Directions
All lines in the data bearing the string "html" should be identified and copied.

[Opening Task input section]

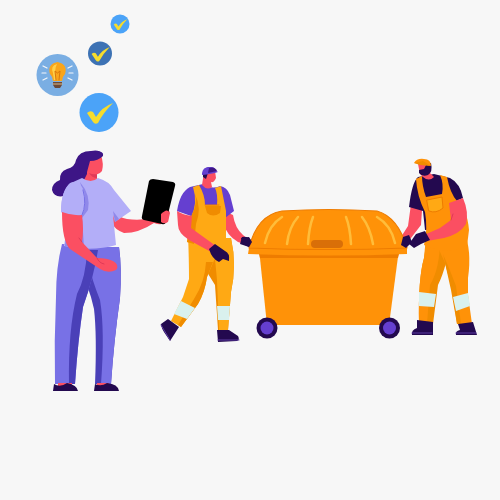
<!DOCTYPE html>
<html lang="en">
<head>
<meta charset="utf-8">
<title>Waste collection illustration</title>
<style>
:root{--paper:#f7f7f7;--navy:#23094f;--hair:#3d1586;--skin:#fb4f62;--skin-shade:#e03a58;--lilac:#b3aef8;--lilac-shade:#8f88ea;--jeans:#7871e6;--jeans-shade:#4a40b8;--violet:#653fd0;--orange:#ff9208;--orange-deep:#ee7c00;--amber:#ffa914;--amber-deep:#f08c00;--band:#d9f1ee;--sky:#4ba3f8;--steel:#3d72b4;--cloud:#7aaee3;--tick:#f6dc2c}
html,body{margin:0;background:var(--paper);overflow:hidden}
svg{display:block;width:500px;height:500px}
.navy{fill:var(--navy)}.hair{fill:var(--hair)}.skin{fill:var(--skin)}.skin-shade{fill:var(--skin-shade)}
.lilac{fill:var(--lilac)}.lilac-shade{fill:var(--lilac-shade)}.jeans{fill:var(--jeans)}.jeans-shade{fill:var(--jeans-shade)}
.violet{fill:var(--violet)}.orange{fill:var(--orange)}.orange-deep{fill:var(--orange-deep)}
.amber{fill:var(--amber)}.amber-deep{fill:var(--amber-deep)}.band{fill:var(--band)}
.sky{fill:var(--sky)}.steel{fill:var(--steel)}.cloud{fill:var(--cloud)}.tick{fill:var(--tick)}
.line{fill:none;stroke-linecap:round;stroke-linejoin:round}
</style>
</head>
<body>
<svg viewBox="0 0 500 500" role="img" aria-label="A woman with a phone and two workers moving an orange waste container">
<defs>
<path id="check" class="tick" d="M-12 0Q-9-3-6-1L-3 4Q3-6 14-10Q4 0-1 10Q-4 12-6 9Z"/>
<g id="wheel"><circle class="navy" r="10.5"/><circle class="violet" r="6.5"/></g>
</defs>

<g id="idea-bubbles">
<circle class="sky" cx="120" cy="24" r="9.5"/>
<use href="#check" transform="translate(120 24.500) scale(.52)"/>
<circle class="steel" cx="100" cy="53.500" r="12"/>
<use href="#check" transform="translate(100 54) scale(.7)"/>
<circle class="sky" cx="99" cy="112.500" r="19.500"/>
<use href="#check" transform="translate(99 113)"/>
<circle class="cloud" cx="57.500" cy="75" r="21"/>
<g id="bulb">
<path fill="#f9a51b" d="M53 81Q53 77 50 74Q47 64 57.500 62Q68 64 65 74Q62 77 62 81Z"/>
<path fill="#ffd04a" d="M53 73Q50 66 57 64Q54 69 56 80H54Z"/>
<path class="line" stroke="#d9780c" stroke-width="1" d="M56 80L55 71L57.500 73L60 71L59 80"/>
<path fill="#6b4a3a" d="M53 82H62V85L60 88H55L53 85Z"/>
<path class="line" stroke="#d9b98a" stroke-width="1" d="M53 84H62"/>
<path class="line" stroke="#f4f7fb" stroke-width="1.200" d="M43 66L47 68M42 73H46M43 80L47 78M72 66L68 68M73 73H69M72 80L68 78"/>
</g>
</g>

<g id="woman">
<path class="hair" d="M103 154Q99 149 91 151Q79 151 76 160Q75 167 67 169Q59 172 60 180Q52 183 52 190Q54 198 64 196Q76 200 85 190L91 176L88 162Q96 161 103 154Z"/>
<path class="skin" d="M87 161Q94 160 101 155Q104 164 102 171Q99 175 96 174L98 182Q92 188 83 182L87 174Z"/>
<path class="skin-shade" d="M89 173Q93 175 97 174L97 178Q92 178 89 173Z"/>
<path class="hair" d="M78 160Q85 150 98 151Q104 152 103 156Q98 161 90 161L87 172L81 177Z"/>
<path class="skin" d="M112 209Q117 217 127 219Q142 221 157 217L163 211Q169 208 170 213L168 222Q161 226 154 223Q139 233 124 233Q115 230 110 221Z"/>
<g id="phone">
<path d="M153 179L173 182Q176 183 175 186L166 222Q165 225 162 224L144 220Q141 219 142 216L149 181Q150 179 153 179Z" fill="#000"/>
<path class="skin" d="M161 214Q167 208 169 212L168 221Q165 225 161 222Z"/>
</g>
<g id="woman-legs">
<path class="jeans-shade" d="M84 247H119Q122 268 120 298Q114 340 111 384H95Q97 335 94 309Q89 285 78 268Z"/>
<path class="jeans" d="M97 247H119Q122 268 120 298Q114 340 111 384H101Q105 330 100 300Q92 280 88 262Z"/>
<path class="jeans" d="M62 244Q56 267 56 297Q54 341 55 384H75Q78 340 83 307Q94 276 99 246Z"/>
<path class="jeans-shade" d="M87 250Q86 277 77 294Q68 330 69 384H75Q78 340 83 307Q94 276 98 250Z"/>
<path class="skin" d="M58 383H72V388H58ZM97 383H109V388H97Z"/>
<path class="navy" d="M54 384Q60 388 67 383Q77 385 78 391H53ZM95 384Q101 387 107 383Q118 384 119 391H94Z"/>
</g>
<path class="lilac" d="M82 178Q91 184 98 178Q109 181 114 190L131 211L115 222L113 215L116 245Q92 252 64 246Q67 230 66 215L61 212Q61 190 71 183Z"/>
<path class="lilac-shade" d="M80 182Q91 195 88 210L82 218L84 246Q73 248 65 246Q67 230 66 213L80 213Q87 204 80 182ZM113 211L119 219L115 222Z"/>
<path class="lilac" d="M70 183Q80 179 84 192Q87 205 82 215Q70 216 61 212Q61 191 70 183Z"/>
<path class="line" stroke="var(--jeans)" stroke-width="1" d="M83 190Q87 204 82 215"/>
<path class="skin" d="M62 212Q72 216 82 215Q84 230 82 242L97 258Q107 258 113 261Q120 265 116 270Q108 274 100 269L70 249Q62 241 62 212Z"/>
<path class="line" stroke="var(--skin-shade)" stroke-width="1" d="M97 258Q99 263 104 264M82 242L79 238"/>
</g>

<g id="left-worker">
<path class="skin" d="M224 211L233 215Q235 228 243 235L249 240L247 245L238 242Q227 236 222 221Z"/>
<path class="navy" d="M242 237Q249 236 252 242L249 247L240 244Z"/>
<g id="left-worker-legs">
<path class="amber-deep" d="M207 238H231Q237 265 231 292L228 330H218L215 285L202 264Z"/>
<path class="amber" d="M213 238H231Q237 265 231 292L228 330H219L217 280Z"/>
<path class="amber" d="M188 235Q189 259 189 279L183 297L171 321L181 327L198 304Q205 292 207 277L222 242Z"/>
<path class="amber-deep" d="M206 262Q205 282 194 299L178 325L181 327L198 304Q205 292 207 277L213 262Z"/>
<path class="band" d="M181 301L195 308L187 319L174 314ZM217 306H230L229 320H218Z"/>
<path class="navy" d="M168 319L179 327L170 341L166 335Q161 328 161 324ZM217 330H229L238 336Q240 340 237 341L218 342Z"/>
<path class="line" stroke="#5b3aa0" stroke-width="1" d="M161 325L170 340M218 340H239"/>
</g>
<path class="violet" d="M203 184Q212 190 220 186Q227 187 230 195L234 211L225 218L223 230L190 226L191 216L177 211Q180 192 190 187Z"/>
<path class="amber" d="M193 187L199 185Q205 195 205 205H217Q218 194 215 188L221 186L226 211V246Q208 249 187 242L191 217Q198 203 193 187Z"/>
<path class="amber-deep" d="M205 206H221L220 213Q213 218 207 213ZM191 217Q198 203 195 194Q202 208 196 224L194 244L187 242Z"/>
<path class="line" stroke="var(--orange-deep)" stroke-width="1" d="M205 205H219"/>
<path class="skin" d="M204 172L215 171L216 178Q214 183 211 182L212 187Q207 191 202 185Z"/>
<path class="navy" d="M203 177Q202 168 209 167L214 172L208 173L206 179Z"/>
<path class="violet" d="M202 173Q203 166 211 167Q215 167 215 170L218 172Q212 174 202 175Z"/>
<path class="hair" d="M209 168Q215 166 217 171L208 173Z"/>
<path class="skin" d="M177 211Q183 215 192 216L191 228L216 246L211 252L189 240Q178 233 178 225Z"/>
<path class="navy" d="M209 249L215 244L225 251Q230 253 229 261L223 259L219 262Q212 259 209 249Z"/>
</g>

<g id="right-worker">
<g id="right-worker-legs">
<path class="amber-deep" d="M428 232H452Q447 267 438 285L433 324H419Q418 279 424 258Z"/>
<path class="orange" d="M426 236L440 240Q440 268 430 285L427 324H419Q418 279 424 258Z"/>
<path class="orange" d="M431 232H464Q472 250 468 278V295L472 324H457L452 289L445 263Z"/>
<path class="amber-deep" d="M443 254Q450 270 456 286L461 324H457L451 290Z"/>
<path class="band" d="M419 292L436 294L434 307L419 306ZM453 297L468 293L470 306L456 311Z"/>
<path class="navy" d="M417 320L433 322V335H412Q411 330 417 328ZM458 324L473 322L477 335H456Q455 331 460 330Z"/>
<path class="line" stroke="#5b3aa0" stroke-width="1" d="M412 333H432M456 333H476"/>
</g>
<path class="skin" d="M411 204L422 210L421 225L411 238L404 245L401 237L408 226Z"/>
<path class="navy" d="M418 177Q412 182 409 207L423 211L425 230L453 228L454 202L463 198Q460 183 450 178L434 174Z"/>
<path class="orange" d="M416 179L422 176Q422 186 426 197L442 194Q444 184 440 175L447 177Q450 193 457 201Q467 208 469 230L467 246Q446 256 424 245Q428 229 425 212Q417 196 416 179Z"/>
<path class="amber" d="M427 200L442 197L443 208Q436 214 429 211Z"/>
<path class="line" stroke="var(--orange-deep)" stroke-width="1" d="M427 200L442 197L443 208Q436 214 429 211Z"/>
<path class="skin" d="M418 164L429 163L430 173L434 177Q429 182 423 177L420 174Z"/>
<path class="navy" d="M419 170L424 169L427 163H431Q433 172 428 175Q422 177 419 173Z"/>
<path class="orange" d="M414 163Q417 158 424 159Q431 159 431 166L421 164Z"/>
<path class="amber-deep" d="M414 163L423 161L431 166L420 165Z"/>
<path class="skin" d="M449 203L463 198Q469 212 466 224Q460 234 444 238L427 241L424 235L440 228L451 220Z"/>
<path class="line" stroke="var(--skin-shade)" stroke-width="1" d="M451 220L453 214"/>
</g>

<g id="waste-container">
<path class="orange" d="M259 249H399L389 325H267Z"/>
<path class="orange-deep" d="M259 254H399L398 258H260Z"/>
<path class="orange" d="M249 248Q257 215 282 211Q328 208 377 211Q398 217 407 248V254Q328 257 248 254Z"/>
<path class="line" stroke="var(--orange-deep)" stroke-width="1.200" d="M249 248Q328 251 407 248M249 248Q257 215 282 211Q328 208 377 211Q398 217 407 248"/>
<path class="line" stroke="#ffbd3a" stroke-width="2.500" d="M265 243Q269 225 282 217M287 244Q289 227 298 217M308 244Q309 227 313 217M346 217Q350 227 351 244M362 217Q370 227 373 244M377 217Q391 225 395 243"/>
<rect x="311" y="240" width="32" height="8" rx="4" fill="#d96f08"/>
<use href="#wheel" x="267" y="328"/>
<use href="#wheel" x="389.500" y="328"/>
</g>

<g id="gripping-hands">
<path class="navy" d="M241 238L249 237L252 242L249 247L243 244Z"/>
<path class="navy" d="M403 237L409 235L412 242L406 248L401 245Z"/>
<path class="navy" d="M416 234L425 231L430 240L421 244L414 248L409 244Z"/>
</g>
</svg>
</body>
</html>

[Closing Task input section]

Reply to the task
<!DOCTYPE html>
<html lang="en">
html,body{margin:0;background:var(--paper);overflow:hidden}
</html>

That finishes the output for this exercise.